Want to join the Hampshire & Isle of Wight Youth Commission?

The Hampshire Police and Crime Commissioner, Michael Lane, is seeking volunteers aged between 14 and 25 years old to help give young people a voice on the crime and policing issues that matter to them most.

The purpose of the Hampshire and Isle of Wight Youth Commission is to make young people part of the solution to tackling crime and improving policing, rather than being seen as part of the problem. It is made up of up to 50 young people aged between 14 and 25.

The Youth Commission currently has four priorities:
• Mental Health
• Hate Crime
• Cyber Safety
• Unhealthy Relationships

Youth Commission members identify the issues that young people are concerned about most and gather opinions on what the specific concerns are and ideas on how to tackle them. They also work to raise awareness and educate young people via campaigns, such as this year’s #GoFISH cyber safety campaign, run workshops, speak at events and take part in a range of other activities.

Members of the Youth Commission gain a variety of skills, meet and work with a range of people, learn about different issues that are relevant to them and their peers and get to be part of some great youth orientated events – this year members have attended festivals, youth conferences and summer activity schemes.

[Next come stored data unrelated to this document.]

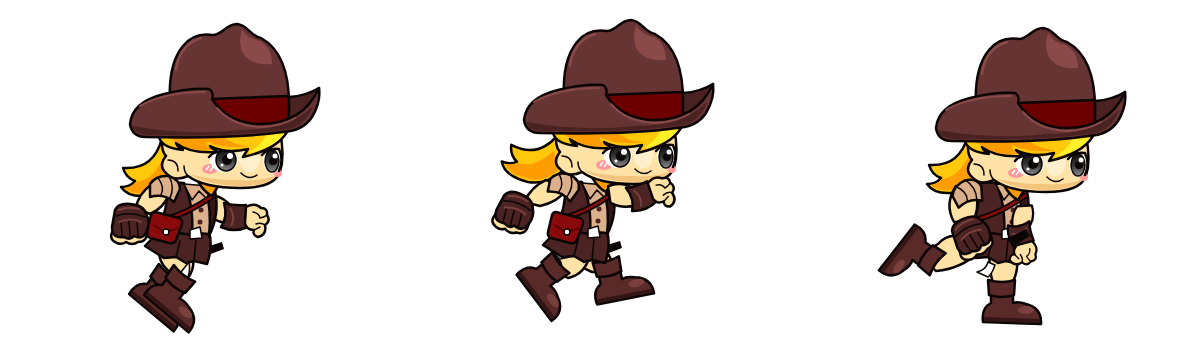
<!DOCTYPE html>
<html lang="en">
<head>
<meta charset="utf-8">
<title>Adventurer run cycle</title>
<style>
:root{--paper:#fff;--ink:#0b0505;--hat:#663432;--hat-shine:#8a4a4a;--hat-shade:#4a2222;--band:#6c0000;--leather:#4a2322;--leather-dark:#341616;--boot:#5a2a28;--boot-shine:#7a403e;--skin:#ffe2a6;--skin-light:#fff0cd;--skin-shade:#f2c47c;--hair:#ffc80a;--hair-light:#fff02a;--hair-dark:#ff9c00;--cloth:#dcb08a;--bag:#8a0a0c;--blush:#ff9a9a}
html,body{margin:0;background:var(--paper);overflow:hidden}
svg{display:block;width:1200px;height:338px}
.line{stroke:var(--ink);stroke-width:2.5;stroke-linejoin:round;stroke-linecap:round}
.thin{stroke:var(--ink);stroke-width:1.5;stroke-linejoin:round;stroke-linecap:round}
.none{fill:none}
.hat{fill:var(--hat)}.hat-shine{fill:var(--hat-shine)}.hat-shade{fill:var(--hat-shade)}.band{fill:var(--band)}
.leather{fill:var(--leather)}.leather-dark{fill:var(--leather-dark)}
.boot{fill:var(--boot)}.boot-shine{fill:var(--boot-shine)}
.skin{fill:var(--skin)}.skin-light{fill:var(--skin-light)}.skin-shade{fill:var(--skin-shade)}
.hair{fill:var(--hair)}.hair-light{fill:var(--hair-light)}.hair-dark{fill:var(--hair-dark)}
.cloth{fill:var(--cloth)}.bag{fill:var(--bag)}.blush{fill:var(--blush)}.white{fill:#fff}.black{fill:var(--ink)}
</style>
</head>
<body>
<svg viewBox="0 0 1200 338" role="img" aria-label="Three running poses of a blonde adventurer in a brown hat">
<defs>
<linearGradient id="iris" x1="0" y1="0" x2="0" y2="1"><stop offset="0" stop-color="#111"/><stop offset=".5" stop-color="#333"/><stop offset="1" stop-color="#8a8a8a"/></linearGradient>

<g id="tail">
<path class="hair line" d="M162 138Q154 170 123 168Q126 178 135 181Q130 187 121 187Q128 197 144 196Q168 196 180 172L184 140Z"/>
<path class="hair-dark" d="M164 156Q154 180 136 182Q131 187 125 188Q133 195 146 193Q167 192 176 172Z"/>
</g>

<g id="head">
<path class="hair-dark line" d="M192 168Q200 190 212 196L222 180Z"/>
<path class="skin line" d="M163 134Q160 150 166 156Q158 166 166 173Q174 182 188 176Q204 188 240 188Q274 188 280 172Q285 156 280 132Z"/>
<path class="skin-shade" d="M190 174Q206 185 240 186Q268 186 277 175Q262 182 236 180Q208 180 190 174Z"/>
<path class="skin-light" d="M238 152Q252 146 260 158Q258 174 246 172Q238 166 238 152Z"/>
<path class="none thin" d="M168 160Q178 160 178 171M188 176Q184 172 184 166"/>
<ellipse class="blush" cx="210" cy="169" rx="8" ry="5"/>
<ellipse class="blush" cx="278" cy="173" rx="4" ry="4"/>
<path class="none" stroke="#fff" stroke-width="1.3" d="M206 170l3-4M210 171l3-4"/>
<ellipse class="white" cx="224" cy="160" rx="14" ry="12"/>
<ellipse class="white" cx="272" cy="160" rx="9" ry="13"/>
<ellipse class="thin" fill="url(#iris)" cx="226" cy="160" rx="10" ry="11"/>
<ellipse class="thin" fill="url(#iris)" cx="272" cy="161" rx="7" ry="11"/>
<circle class="black" cx="227" cy="160" r="5"/><circle class="black" cx="273" cy="161" r="4"/>
<circle class="white" cx="230" cy="156" r="3"/><circle class="white" cx="275" cy="156" r="2.5"/>
<circle class="white" cx="222" cy="165" r="1.5"/>
<path class="none line" d="M209 157Q215 149 236 151M262 155Q267 148 278 149M279 149Q284 160 279 171"/>
<path class="none thin" d="M241 173Q249 181 257 175"/>
<path class="hair line" d="M159 137Q162 148 183 150Q178 148 176 143Q190 154 218 152Q212 149 210 146Q226 154 248 149L243 157Q276 150 287 132L286 126L160 130Z"/>
<path class="hair-dark" d="M178 143Q192 152 212 150Q206 147 206 141Q224 150 250 146Q234 146 222 136L166 136Z"/>
<path class="hair-light" d="M248 153Q274 148 284 134L266 135Q262 145 248 153Z"/>
<path class="hat line" d="M170 102Q168 64 183 46Q194 32 213 35C222 35 226 24 237 24C248 25 250 36 261 38Q290 54 289 108L240 126L190 118Z"/>
<path class="hat-shine" d="M242 29Q248 39 260 41Q272 48 272 64Q254 66 245 56Q237 46 242 29Z"/>
<path class="none" stroke="var(--hat-shine)" stroke-width="2.5" stroke-linecap="round" d="M176 70Q179 45 201 38"/>
<path class="band line" d="M209 99L289 96L289 122L250 130Q220 118 209 99Z"/>
<path class="hat-shade line" d="M289 97Q306 96 319 88L308 114L289 124Z"/>
<path class="hat line" d="M130 124Q132 102 164 94Q188 88 209 89Q214 92 212 99Q226 121 255 124Q302 126 319 88Q321 102 312 117Q303 131 282 132Q236 139 146 137Q132 137 130 124Z"/>
<path class="hat-shade" d="M132 126Q190 136 240 130Q290 130 313 106Q305 129 281 130Q235 137 147 135Q134 134 132 126Z"/>
<path class="none" stroke="var(--hat-shine)" stroke-width="2" stroke-linecap="round" d="M140 106Q164 92 205 92M217 108Q232 126 262 127Q282 126 295 118"/>
</g>

<g id="torso">
<path class="black" d="M206 247L222 242L224 249L208 255Z"/>
<path class="leather line" d="M162 228L209 231Q213 248 207 264L194 261L186 263L176 257L164 258L145 246Z"/>
<path class="none thin" d="M180 241L176 257M196 240L194 261"/>
<path class="cloth line" d="M184 186L213 187Q218 210 209 234L184 232Z"/>
<path class="leather line" d="M168 182L184 183Q194 205 192 235L158 230Q168 210 168 182Z"/>
<path class="leather-dark line" d="M205 186L215 191Q220 214 209 236Q212 210 205 186Z"/>
<path class="cloth thin" d="M184 184L192 200L199 191L208 200L208 186Z"/>
<circle class="leather" cx="201" cy="210" r="2.5"/><circle class="leather" cx="200" cy="222" r="2.5"/>
<path class="white thin" d="M190 230L200 227L202 238L190 239Z"/>
<path class="none" stroke="#0b0505" stroke-width="6" d="M162 220Q188 214 214 195"/>
<path class="none" stroke="#8a0a0c" stroke-width="2.5" d="M162 220Q188 214 214 195"/>
</g>

<g id="bag">
<path class="bag line" d="M155 212L179 218Q183 220 182 224L176 240Q174 244 169 243L150 238Q146 236 147 232L151 215Q152 212 155 212Z"/>
<path class="none" stroke="#5a0000" stroke-width="2" d="M154 225Q166 235 178 228"/>
<circle class="white thin" cx="166" cy="232" r="3"/>
</g>

<g id="sleeve">
<path class="cloth line" d="M-16-5Q-10-14 2-13Q14-10 14 0L8 13Q-2 4-16 8Z"/>
<path class="none thin" d="M-8-11Q-1-2-5 6M3-13Q9-2 4 9"/>
</g>

<g id="fist">
<path class="skin line" d="M-17 8Q-22 18-13 21Q-8 23-4 20Q2 24 8 20Q18 20 17 8Z"/>
<path class="leather line" d="M-15-12Q-12-19 0-18Q14-17 16-8Q21 0 16 11Q12 18 4 14Q0 19-6 15Q-18 17-18 5Z"/>
<path class="none thin" d="M-14-6Q0-11 15-5M-9 0L-8 14M-1-1L0 15M7-1L8 14"/>
<path class="none" stroke="var(--boot-shine)" stroke-width="2" stroke-linecap="round" d="M-11-12Q-2-16 9-13M-11 0Q0-5 11 0"/>
</g>

<g id="forearm">
<path class="skin line" d="M-28-24Q-16-24-8-16L-10 4Q-24 2-32-8Z"/>
<path class="leather line" d="M-12-16Q-2-13 10-14L12 8Q-2 14-15 8Q-8-2-12-16Z"/>
<path class="skin line" d="M10-12Q19-17 25-11Q32-11 31-4Q35 2 29 6Q31 16 22 18Q16 16 18 11Q10 11 9 4Z"/>
<path class="none thin" d="M17-7Q23-6 24-1Q29-2 31-4M20 5Q25 3 29 6M18 11L24 8"/>
<path class="none" stroke="var(--boot-shine)" stroke-width="2" d="M-6-11Q0-2-5 7"/>
</g>

<g id="boot">
<path class="boot line" d="M-11 4L-11 15Q-21 20-19 34L39 36Q40 20 24 16Q16 13 11 15L11 4Z"/>
<path class="leather-dark" d="M-18 29L38 31L38 35L-18 33Z"/>
<ellipse class="boot-shine" cx="24" cy="22" rx="8" ry="4"/>
<path class="boot line" d="M-14-8Q0-4 13-8L12 7Q0 11-13 7Z"/>
</g>
</defs>

<rect width="1200" height="338" fill="var(--paper)"/>

<g id="pose-push-off">
<use href="#tail"/>
<use href="#forearm" x="236" y="219"/>
<use href="#boot" transform="translate(165 279) rotate(38)"/>
<path class="skin line" d="M160 246L192 256Q196 266 188 278L174 275Q156 264 160 246Z"/>
<path class="white thin" d="M181 272L189 262Q191 272 186 281Z"/>
<use href="#boot" transform="translate(180 280) rotate(38)"/>
<use href="#torso"/>
<use href="#bag"/>
<path class="skin line" d="M152 184L169 194Q164 208 150 214L136 208Q138 194 152 184Z"/>
<use href="#sleeve" transform="translate(166 189)"/>
<use href="#fist" transform="translate(130 222)"/>
<use href="#head"/>
</g>

<g id="pose-leap">
<use href="#tail" transform="translate(394 -4) rotate(24 165 145)"/>
<path class="skin line" d="M574 252L608 254Q616 266 606 272L592 272Q576 266 574 252Z"/>
<use href="#boot" transform="translate(608 267) rotate(-13)"/>
<path class="skin line" d="M560 244L590 254Q586 274 568 278L556 272Q566 264 556 258Z"/>
<path class="white thin" d="M549 249L570 257L560 259Z"/>
<use href="#boot" transform="translate(555 268) rotate(51)"/>
<use href="#torso" transform="translate(398 -1)"/>
<use href="#bag" transform="translate(401 0)"/>
<path class="skin line" d="M546 180L566 190Q558 202 540 206L524 202Q532 186 546 180Z"/>
<use href="#sleeve" transform="translate(565 187) rotate(12)"/>
<use href="#fist" transform="translate(515 211) rotate(18)"/>
<use href="#head" transform="translate(394 -4)"/>
<use href="#forearm" transform="translate(643 198) rotate(-22)"/>
</g>

<g id="pose-landing">
<use href="#tail" transform="translate(806 -3)"/>
<path class="skin line" d="M972 240Q950 230 938 244L928 250Q924 262 936 271Q962 268 976 254Z"/>
<use href="#boot" transform="translate(931 260) rotate(126)"/>
<path class="skin line" d="M990 250L1016 254Q1020 268 1012 284L993 283Q988 266 990 250Z"/>
<path class="white thin" d="M977 272Q986 270 988 262L995 265Q992 274 988 277Z"/>
<use href="#boot" transform="translate(1002 288)"/>
<use href="#torso" transform="translate(812 0)"/>
<use href="#forearm" transform="translate(1019 236) rotate(72) scale(.9)"/>
<path class="black" d="M1008 238L1026 229L1030 236L1012 247Z"/>
<path class="skin line" d="M956 186L976 194Q980 210 972 222L954 222Q944 204 956 186Z"/>
<use href="#sleeve" transform="translate(969 193) rotate(-28)"/>
<use href="#fist" transform="translate(971 235) rotate(-28)"/>
<use href="#head" transform="translate(806 4)"/>
</g>
</svg>
</body>
</html>
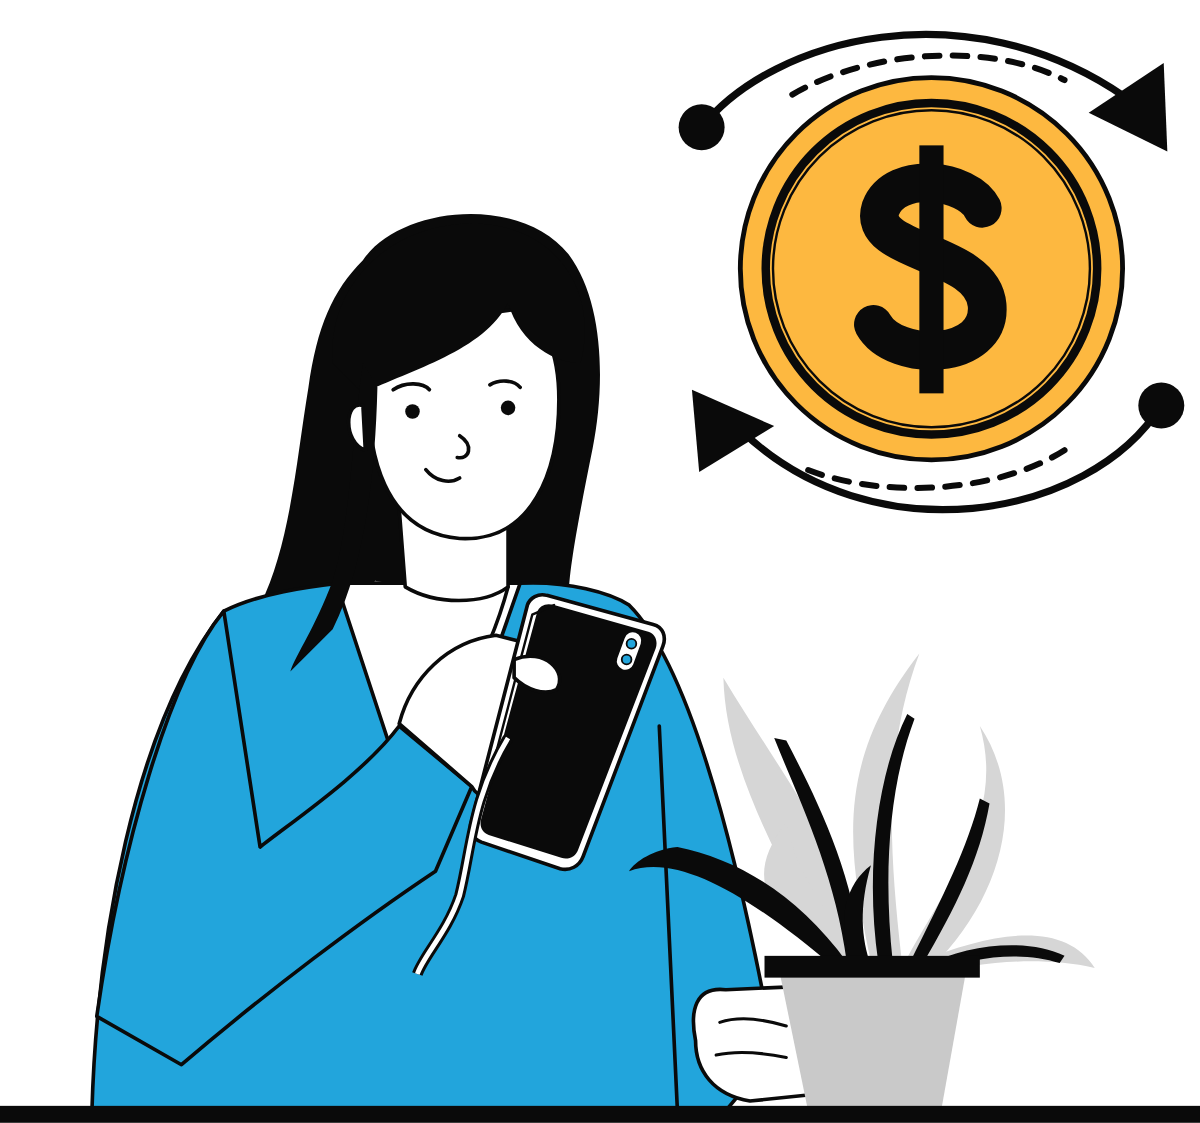
<!DOCTYPE html>
<html lang="en">
<head>
<meta charset="utf-8">
<title>Mobile Payments</title>
<link rel="stylesheet" href="https://fonts.googleapis.com/css2?family=Inter:wght@400&display=swap">
<style>
  :root {
    --ink: #0a0a0a;
    --paper: #ffffff;
    --coin-gold: #fdb840;
    --sweater-blue: #22a5dc;
    --leaf-grey: #d6d6d6;
    --pot-grey: #c9c9c9;
  }
  html, body {
    margin: 0;
    padding: 0;
    width: 1200px;
    height: 1123px;
    overflow: hidden;
    background: var(--paper);
    font-family: "Inter", sans-serif;
  }
  .scene { display: block; width: 1200px; height: 1123px; }
  .line { fill: none; stroke: var(--ink); stroke-linecap: round; stroke-linejoin: round; }
  .outline { stroke: var(--ink); stroke-width: 3; stroke-linejoin: round; }
</style>
</head>
<body>
<svg class="scene" viewBox="0 0 992 928" xmlns="http://www.w3.org/2000/svg" role="img" aria-label="Woman using a phone to send money, with a dollar coin and exchange arrows">
  <defs>
    <circle id="arrow-dot" r="19" fill="var(--ink)"/>
  </defs>

  <!-- Currency exchange symbol -->
  <g class="exchange-cycle">
    <path class="line" d="M580 105 C 640 30 800 -10 930 80" stroke-width="6"/>
    <path class="line" d="M655 78 C 720 40 820 35 880 66" stroke-width="5" stroke-dasharray="12 11"/>
    <use href="#arrow-dot" x="580" y="105"/>
    <polygon points="900,93 962,52 965,125" fill="var(--ink)"/>

    <path class="line" d="M960 335 C 900 430 720 460 612 355" stroke-width="6"/>
    <path class="line" d="M880 372 C 820 410 720 412 660 385" stroke-width="5" stroke-dasharray="12 11"/>
    <use href="#arrow-dot" x="960" y="335"/>
    <polygon points="640,352 572,322 578,390" fill="var(--ink)"/>

    <circle cx="770" cy="222" r="158" fill="var(--coin-gold)" stroke="var(--ink)" stroke-width="4"/>
    <circle cx="770" cy="222" r="137" fill="none" stroke="var(--ink)" stroke-width="7"/>
    <circle cx="770" cy="222" r="131" fill="none" stroke="var(--ink)" stroke-width="2"/>
    <g class="dollar-sign">
      <path class="line" stroke-width="32" stroke-linecap="butt"
        d="M812 172 C 800 148 740 140 728 172 C 716 210 812 206 816 252 C 820 298 740 300 722 268"/>
      <rect x="760" y="120" width="20" height="205" fill="var(--ink)"/>
    </g>
  </g>

  <!-- Woman -->
  <g class="woman">
    <path class="hair-back" fill="var(--ink)" d="M300 215 C 330 170 430 160 470 210 C 500 250 500 320 490 370 C 480 420 470 470 470 495 L 420 500 L 310 480 C 290 510 270 545 235 560 C 205 560 200 530 215 500 C 240 450 245 380 255 320 C 262 270 275 240 300 215 Z"/>

    <path class="sweater-body outline" fill="var(--sweater-blue)" d="M185 505 C 215 490 255 485 280 482 L 430 482 C 470 480 505 490 520 500 C 560 540 600 650 640 870 L 600 918 L 76 918 C 80 780 110 600 185 505 Z"/>
    <path class="shirt-neckline outline" fill="var(--paper)" d="M278 482 L 430 482 L 408 545 L 330 640 Z"/>
    <path class="line" stroke-width="3" d="M420 485 C 400 560 360 610 330 650"/>
    <path class="line" stroke-width="3" d="M545 600 L 560 918"/>

    <path class="neck outline" fill="var(--paper)" d="M330 420 L 335 485 C 360 500 400 500 420 485 L 420 420 Z"/>
    <path class="face outline" fill="var(--paper)" d="M305 300 C 300 380 320 440 380 445 C 440 448 462 390 462 330 C 462 290 450 265 430 255 L 320 270 Z"/>
    <path class="hair-fringe" fill="var(--ink)" d="M275 300 C 270 230 330 180 400 185 C 460 190 495 240 480 300 C 460 300 430 285 420 250 C 400 290 340 305 300 325 Z"/>
    <path class="hair-left-strand" fill="var(--ink)" d="M300 300 C 290 370 290 430 275 480 C 260 520 245 540 240 555 L 275 520 C 300 470 310 400 312 320 Z"/>
    <path class="ear outline" fill="var(--paper)" d="M300 335 C 285 330 283 365 302 372 Z"/>
    <g class="face-features">
      <path class="line" stroke-width="3" d="M325 322 C 335 315 350 316 355 322"/>
      <path class="line" stroke-width="3" d="M405 318 C 413 313 425 314 430 320"/>
      <circle cx="341" cy="340" r="6" fill="var(--ink)"/>
      <circle cx="420" cy="337" r="6" fill="var(--ink)"/>
      <path class="line" stroke-width="3" d="M380 360 C 392 368 388 380 378 378"/>
      <path class="line" stroke-width="3" d="M352 388 C 360 398 372 400 380 395"/>
    </g>

    <!-- Raised arm holding phone -->
    <path class="sleeve-left outline" fill="var(--sweater-blue)" d="M185 505 C 140 560 100 700 80 840 L 150 880 C 220 820 300 760 360 720 L 390 650 L 330 600 C 300 640 240 680 215 700 Z"/>
    <path class="hand-phone outline" fill="var(--paper)" d="M330 598 C 340 560 370 530 410 525 L 450 535 C 470 550 470 570 455 580 L 425 575 C 440 595 445 625 430 650 C 410 665 395 660 390 650 Z"/>
    <g class="phone">
      <path fill="var(--paper)" stroke="var(--ink)" stroke-width="3" d="M452 492 L 540 516 C 548 518 551 526 548 534 L 482 708 C 479 716 471 720 463 718 L 398 696 C 390 693 387 686 390 678 L 436 500 C 438 494 445 490 452 492 Z"/>
      <path fill="var(--ink)" d="M458 500 L 536 522 C 542 524 544 530 542 536 L 478 702 C 476 708 470 711 464 709 L 404 690 C 398 688 396 682 398 676 L 444 506 C 446 500 452 498 458 500 Z"/>
      <rect x="513" y="522" width="14" height="32" rx="7" fill="var(--paper)" transform="rotate(20 520 538)"/>
      <circle cx="522" cy="532" r="4" fill="var(--sweater-blue)" stroke="var(--ink)" stroke-width="1.5"/>
      <circle cx="518" cy="545" r="4" fill="var(--sweater-blue)" stroke="var(--ink)" stroke-width="1.5"/>
      <path class="line" stroke="var(--paper)" stroke-width="2" d="M458 500 L 440 508 L 396 676"/>
    </g>
    <path class="finger outline" fill="var(--paper)" d="M425 545 C 450 535 470 555 460 570 C 450 575 435 570 425 560 Z"/>
    <path class="phone-strap" fill="none" stroke="var(--ink)" stroke-width="9" d="M420 610 C 390 660 390 700 380 740 C 370 770 350 790 345 805"/>
    <path class="phone-strap-inner" fill="none" stroke="var(--paper)" stroke-width="4" d="M420 610 C 390 660 390 700 380 740 C 370 770 350 790 345 805"/>

    <!-- Lower hand on pot -->
    <path class="hand-pot outline" fill="var(--paper)" d="M600 818 C 575 815 570 835 575 860 C 575 885 590 905 620 910 L 668 905 L 668 815 Z"/>
    <path class="line" stroke-width="2.5" d="M595 845 C 610 840 630 842 650 848 M592 872 C 610 868 630 870 650 874"/>
  </g>

  <!-- Potted plant -->
  <g class="plant">
    <path fill="var(--leaf-grey)" d="M690 800 C 650 720 600 640 598 560 C 640 630 680 680 710 760 Z"/>
    <path fill="var(--leaf-grey)" d="M720 795 C 700 700 690 630 760 540 C 730 620 735 700 745 790 Z"/>
    <path fill="var(--leaf-grey)" d="M748 795 C 790 720 830 670 810 600 C 850 660 830 740 770 800 Z"/>
    <path fill="var(--leaf-grey)" d="M760 795 C 820 770 880 760 905 800 C 860 790 810 795 770 805 Z"/>
    <path fill="var(--leaf-grey)" d="M695 800 C 640 760 610 730 650 680 C 660 730 690 760 710 790 Z"/>
    <path fill="var(--ink)" d="M700 795 C 690 720 660 660 640 610 L 650 612 C 675 660 705 720 712 790 Z"/>
    <path fill="var(--ink)" d="M726 795 C 715 720 725 640 750 590 L 756 594 C 735 650 730 720 738 795 Z"/>
    <path fill="var(--ink)" d="M752 796 C 780 740 800 700 810 660 L 818 664 C 810 710 790 750 762 798 Z"/>
    <path fill="var(--ink)" d="M765 798 C 800 780 850 775 880 790 L 876 796 C 845 786 805 790 772 804 Z"/>
    <path fill="var(--ink)" d="M700 795 C 660 740 610 710 560 700 C 540 702 525 712 520 720 C 560 705 620 740 690 800 Z"/>
    <path fill="var(--ink)" d="M705 795 C 690 760 700 730 720 715 C 710 750 712 775 720 798 Z"/>
    <path class="pot" fill="var(--pot-grey)" d="M645 806 L 798 806 L 778 918 L 668 918 Z"/>
    <rect class="pot-rim" x="632" y="790" width="178" height="18" fill="var(--ink)"/>
  </g>

  <rect class="table-edge" x="0" y="914" width="992" height="14" fill="var(--ink)"/>
</svg>
</body>
</html>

If you are interested is applying (or know someone that maybe interested) then please complete the online application form by 03 November 2017 which can be found here . This is the first part of the two stage application process.

Applicants that reach the second stage will be invited to an assessment evening week commencing 20th November. Applicants with experience of the police and criminal justice systems, as an offender, victim or any other interaction are welcome to apply.

Children’s & youth work links

Links from the world of children’s and youth ministry:

‘Harry Potter’ author J.K. Rowling opens up about books’ Christian imagery: ‘They almost epitomise the whole series,’ she says of the Scripture Harry reads in Godric’s Hollow.

Youth Court Protocol – what’s new?: The MA Youth Court Protocol was originally developed in 2003 as additional guidance for magistrates on the practices and processes of the youth justice system, but it has evolved to be a useful resource for all those who come into contact with the youth court.

Applications for grants to support British Science Week 2018 are now open: There are three grant schemes available to support British Science Week (9-18 March 2018) activities: one for schools, one for community groups (including youth clubs), and one for BSA branches.

Poor white boys are the new oppressed: Trevor Phillips, ex-head of the Commission for Racial Equality, writes a fascinating article on how recent statistics shows “every chance that while the Sikh teenager will one day turn into a highly skilled doctor, the grime-music obsessed African sixth-former will become a pin-striped lawyer, and that mathematics-nut Chinese GCSE student will end up a tech entrepreneur, the best that your average working-class white boy can hope for is a part-time job in an Amazon warehouse.”

These 4 reasons are why youth workers are leaving the church: James Ballantyne blogs on why he believes youth workers are leaving the church – this is essential reading for church leaders.